**Work to complete:** May I please have every record restated word for word, with the images left out?
----
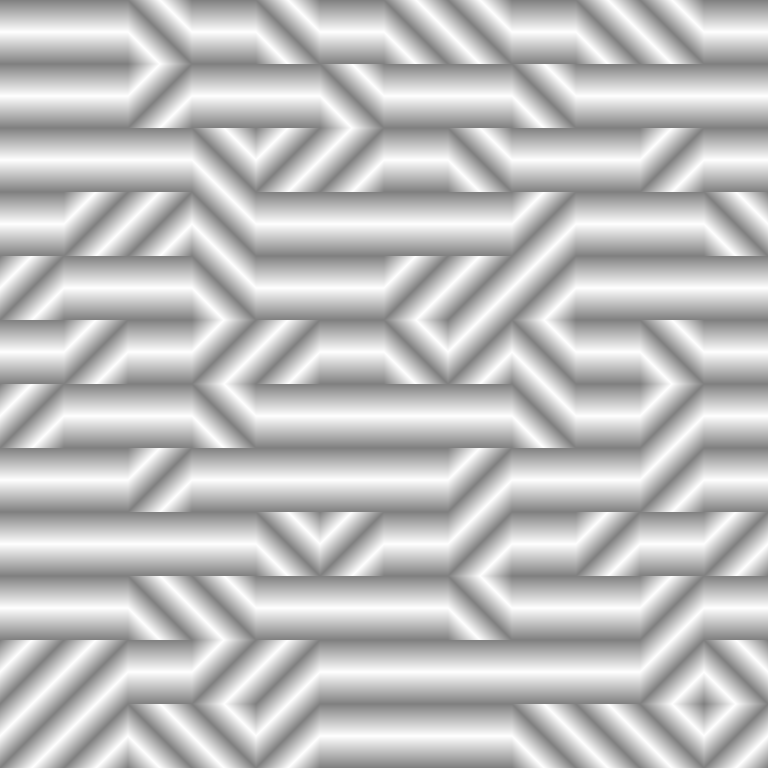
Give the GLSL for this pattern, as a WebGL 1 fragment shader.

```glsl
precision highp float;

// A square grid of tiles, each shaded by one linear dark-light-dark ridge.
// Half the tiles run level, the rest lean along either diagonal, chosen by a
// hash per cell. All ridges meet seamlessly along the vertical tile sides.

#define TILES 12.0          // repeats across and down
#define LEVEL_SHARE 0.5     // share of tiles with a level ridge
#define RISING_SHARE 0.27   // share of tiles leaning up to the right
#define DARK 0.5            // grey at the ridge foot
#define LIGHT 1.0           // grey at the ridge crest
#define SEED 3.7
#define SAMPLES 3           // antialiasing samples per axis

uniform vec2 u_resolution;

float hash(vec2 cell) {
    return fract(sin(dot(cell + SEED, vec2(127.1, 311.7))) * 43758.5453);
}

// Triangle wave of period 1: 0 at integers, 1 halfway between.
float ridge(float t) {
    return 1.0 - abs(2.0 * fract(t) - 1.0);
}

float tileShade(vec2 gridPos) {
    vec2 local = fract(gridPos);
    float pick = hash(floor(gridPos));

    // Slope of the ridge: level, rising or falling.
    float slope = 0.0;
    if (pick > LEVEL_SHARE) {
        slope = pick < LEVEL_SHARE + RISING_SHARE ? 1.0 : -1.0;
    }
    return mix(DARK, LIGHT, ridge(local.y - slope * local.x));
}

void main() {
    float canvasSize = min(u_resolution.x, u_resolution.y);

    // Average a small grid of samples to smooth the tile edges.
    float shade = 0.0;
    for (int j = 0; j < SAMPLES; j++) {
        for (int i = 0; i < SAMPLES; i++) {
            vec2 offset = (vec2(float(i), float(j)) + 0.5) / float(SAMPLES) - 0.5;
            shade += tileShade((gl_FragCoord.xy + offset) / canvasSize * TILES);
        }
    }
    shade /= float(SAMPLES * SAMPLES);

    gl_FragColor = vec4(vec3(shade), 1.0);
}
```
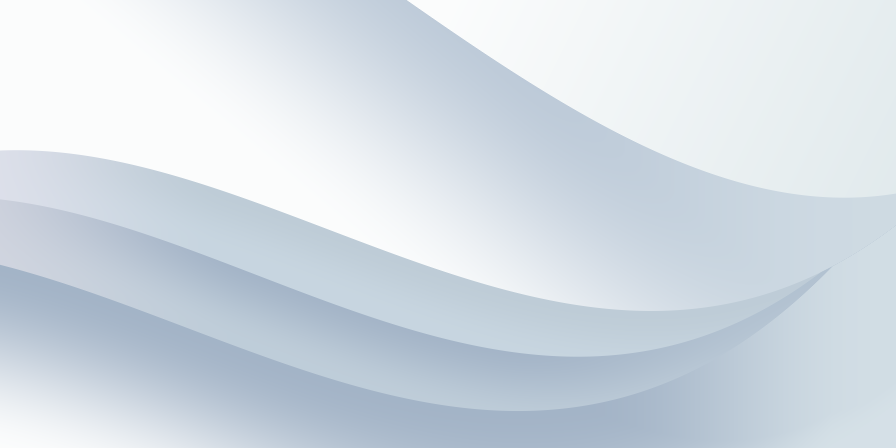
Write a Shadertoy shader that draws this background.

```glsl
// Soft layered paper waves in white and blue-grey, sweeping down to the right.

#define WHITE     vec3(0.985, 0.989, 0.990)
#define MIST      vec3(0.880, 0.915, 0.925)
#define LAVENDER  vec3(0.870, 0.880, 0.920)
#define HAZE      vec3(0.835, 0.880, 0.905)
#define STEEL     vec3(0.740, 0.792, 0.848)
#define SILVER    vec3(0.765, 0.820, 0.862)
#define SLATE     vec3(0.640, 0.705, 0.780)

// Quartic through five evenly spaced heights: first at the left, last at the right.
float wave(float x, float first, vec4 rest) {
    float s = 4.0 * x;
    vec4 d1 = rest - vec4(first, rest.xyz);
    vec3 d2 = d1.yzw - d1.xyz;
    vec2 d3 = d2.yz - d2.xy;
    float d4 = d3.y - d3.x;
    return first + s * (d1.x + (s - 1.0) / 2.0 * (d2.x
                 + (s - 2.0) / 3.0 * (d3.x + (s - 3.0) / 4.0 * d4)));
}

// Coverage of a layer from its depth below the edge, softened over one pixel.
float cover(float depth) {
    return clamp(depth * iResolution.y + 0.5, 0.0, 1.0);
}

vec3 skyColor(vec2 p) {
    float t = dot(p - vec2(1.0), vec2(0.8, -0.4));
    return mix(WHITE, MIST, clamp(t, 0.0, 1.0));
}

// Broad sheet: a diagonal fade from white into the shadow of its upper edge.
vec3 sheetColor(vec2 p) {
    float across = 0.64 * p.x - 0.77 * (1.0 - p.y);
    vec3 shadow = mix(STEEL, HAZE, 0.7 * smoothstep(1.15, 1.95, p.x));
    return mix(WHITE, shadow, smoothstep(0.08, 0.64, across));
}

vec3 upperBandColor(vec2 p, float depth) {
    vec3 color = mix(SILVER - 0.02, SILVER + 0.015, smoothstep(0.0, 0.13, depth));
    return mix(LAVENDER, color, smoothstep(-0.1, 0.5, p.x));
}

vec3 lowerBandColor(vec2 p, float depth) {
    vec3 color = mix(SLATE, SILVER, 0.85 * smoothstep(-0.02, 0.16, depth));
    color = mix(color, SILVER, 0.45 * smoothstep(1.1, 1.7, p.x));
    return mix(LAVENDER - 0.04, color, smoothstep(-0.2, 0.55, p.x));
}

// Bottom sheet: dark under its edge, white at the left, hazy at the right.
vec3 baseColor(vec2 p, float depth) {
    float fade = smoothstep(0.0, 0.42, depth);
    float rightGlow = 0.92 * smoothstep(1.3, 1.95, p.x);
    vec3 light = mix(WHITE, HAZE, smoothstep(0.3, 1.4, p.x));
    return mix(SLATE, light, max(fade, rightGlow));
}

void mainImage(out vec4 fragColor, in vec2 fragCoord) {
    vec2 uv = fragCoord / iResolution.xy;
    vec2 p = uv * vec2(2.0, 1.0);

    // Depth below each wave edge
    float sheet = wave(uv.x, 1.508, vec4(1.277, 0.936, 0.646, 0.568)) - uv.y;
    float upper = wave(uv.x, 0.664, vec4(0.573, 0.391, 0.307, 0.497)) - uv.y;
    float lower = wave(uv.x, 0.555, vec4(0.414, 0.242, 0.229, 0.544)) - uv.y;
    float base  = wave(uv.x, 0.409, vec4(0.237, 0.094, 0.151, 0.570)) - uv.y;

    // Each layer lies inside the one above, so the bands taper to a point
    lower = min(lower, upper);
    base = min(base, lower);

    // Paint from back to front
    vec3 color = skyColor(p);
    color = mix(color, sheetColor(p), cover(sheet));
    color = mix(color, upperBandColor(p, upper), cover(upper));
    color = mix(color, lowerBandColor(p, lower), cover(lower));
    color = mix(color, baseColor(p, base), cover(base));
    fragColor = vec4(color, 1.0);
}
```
----
**Solution to the exercise:**
Give the GLSL for this pattern, as a WebGL 1 fragment shader.

```glsl
precision highp float;

// A square grid of tiles, each shaded by one linear dark-light-dark ridge.
// Half the tiles run level, the rest lean along either diagonal, chosen by a
// hash per cell. All ridges meet seamlessly along the vertical tile sides.

#define TILES 12.0          // repeats across and down
#define LEVEL_SHARE 0.5     // share of tiles with a level ridge
#define RISING_SHARE 0.27   // share of tiles leaning up to the right
#define DARK 0.5            // grey at the ridge foot
#define LIGHT 1.0           // grey at the ridge crest
#define SEED 3.7
#define SAMPLES 3           // antialiasing samples per axis

uniform vec2 u_resolution;

float hash(vec2 cell) {
    return fract(sin(dot(cell + SEED, vec2(127.1, 311.7))) * 43758.5453);
}

// Triangle wave of period 1: 0 at integers, 1 halfway between.
float ridge(float t) {
    return 1.0 - abs(2.0 * fract(t) - 1.0);
}

float tileShade(vec2 gridPos) {
    vec2 local = fract(gridPos);
    float pick = hash(floor(gridPos));

    // Slope of the ridge: level, rising or falling.
    float slope = 0.0;
    if (pick > LEVEL_SHARE) {
        slope = pick < LEVEL_SHARE + RISING_SHARE ? 1.0 : -1.0;
    }
    return mix(DARK, LIGHT, ridge(local.y - slope * local.x));
}

void main() {
    float canvasSize = min(u_resolution.x, u_resolution.y);

    // Average a small grid of samples to smooth the tile edges.
    float shade = 0.0;
    for (int j = 0; j < SAMPLES; j++) {
        for (int i = 0; i < SAMPLES; i++) {
            vec2 offset = (vec2(float(i), float(j)) + 0.5) / float(SAMPLES) - 0.5;
            shade += tileShade((gl_FragCoord.xy + offset) / canvasSize * TILES);
        }
    }
    shade /= float(SAMPLES * SAMPLES);

    gl_FragColor = vec4(vec3(shade), 1.0);
}
```
Write a Shadertoy shader that draws this background.

```glsl
// Soft layered paper waves in white and blue-grey, sweeping down to the right.

#define WHITE     vec3(0.985, 0.989, 0.990)
#define MIST      vec3(0.880, 0.915, 0.925)
#define LAVENDER  vec3(0.870, 0.880, 0.920)
#define HAZE      vec3(0.835, 0.880, 0.905)
#define STEEL     vec3(0.740, 0.792, 0.848)
#define SILVER    vec3(0.765, 0.820, 0.862)
#define SLATE     vec3(0.640, 0.705, 0.780)

// Quartic through five evenly spaced heights: first at the left, last at the right.
float wave(float x, float first, vec4 rest) {
    float s = 4.0 * x;
    vec4 d1 = rest - vec4(first, rest.xyz);
    vec3 d2 = d1.yzw - d1.xyz;
    vec2 d3 = d2.yz - d2.xy;
    float d4 = d3.y - d3.x;
    return first + s * (d1.x + (s - 1.0) / 2.0 * (d2.x
                 + (s - 2.0) / 3.0 * (d3.x + (s - 3.0) / 4.0 * d4)));
}

// Coverage of a layer from its depth below the edge, softened over one pixel.
float cover(float depth) {
    return clamp(depth * iResolution.y + 0.5, 0.0, 1.0);
}

vec3 skyColor(vec2 p) {
    float t = dot(p - vec2(1.0), vec2(0.8, -0.4));
    return mix(WHITE, MIST, clamp(t, 0.0, 1.0));
}

// Broad sheet: a diagonal fade from white into the shadow of its upper edge.
vec3 sheetColor(vec2 p) {
    float across = 0.64 * p.x - 0.77 * (1.0 - p.y);
    vec3 shadow = mix(STEEL, HAZE, 0.7 * smoothstep(1.15, 1.95, p.x));
    return mix(WHITE, shadow, smoothstep(0.08, 0.64, across));
}

vec3 upperBandColor(vec2 p, float depth) {
    vec3 color = mix(SILVER - 0.02, SILVER + 0.015, smoothstep(0.0, 0.13, depth));
    return mix(LAVENDER, color, smoothstep(-0.1, 0.5, p.x));
}

vec3 lowerBandColor(vec2 p, float depth) {
    vec3 color = mix(SLATE, SILVER, 0.85 * smoothstep(-0.02, 0.16, depth));
    color = mix(color, SILVER, 0.45 * smoothstep(1.1, 1.7, p.x));
    return mix(LAVENDER - 0.04, color, smoothstep(-0.2, 0.55, p.x));
}

// Bottom sheet: dark under its edge, white at the left, hazy at the right.
vec3 baseColor(vec2 p, float depth) {
    float fade = smoothstep(0.0, 0.42, depth);
    float rightGlow = 0.92 * smoothstep(1.3, 1.95, p.x);
    vec3 light = mix(WHITE, HAZE, smoothstep(0.3, 1.4, p.x));
    return mix(SLATE, light, max(fade, rightGlow));
}

void mainImage(out vec4 fragColor, in vec2 fragCoord) {
    vec2 uv = fragCoord / iResolution.xy;
    vec2 p = uv * vec2(2.0, 1.0);

    // Depth below each wave edge
    float sheet = wave(uv.x, 1.508, vec4(1.277, 0.936, 0.646, 0.568)) - uv.y;
    float upper = wave(uv.x, 0.664, vec4(0.573, 0.391, 0.307, 0.497)) - uv.y;
    float lower = wave(uv.x, 0.555, vec4(0.414, 0.242, 0.229, 0.544)) - uv.y;
    float base  = wave(uv.x, 0.409, vec4(0.237, 0.094, 0.151, 0.570)) - uv.y;

    // Each layer lies inside the one above, so the bands taper to a point
    lower = min(lower, upper);
    base = min(base, lower);

    // Paint from back to front
    vec3 color = skyColor(p);
    color = mix(color, sheetColor(p), cover(sheet));
    color = mix(color, upperBandColor(p, upper), cover(upper));
    color = mix(color, lowerBandColor(p, lower), cover(lower));
    color = mix(color, baseColor(p, base), cover(base));
    fragColor = vec4(color, 1.0);
}
```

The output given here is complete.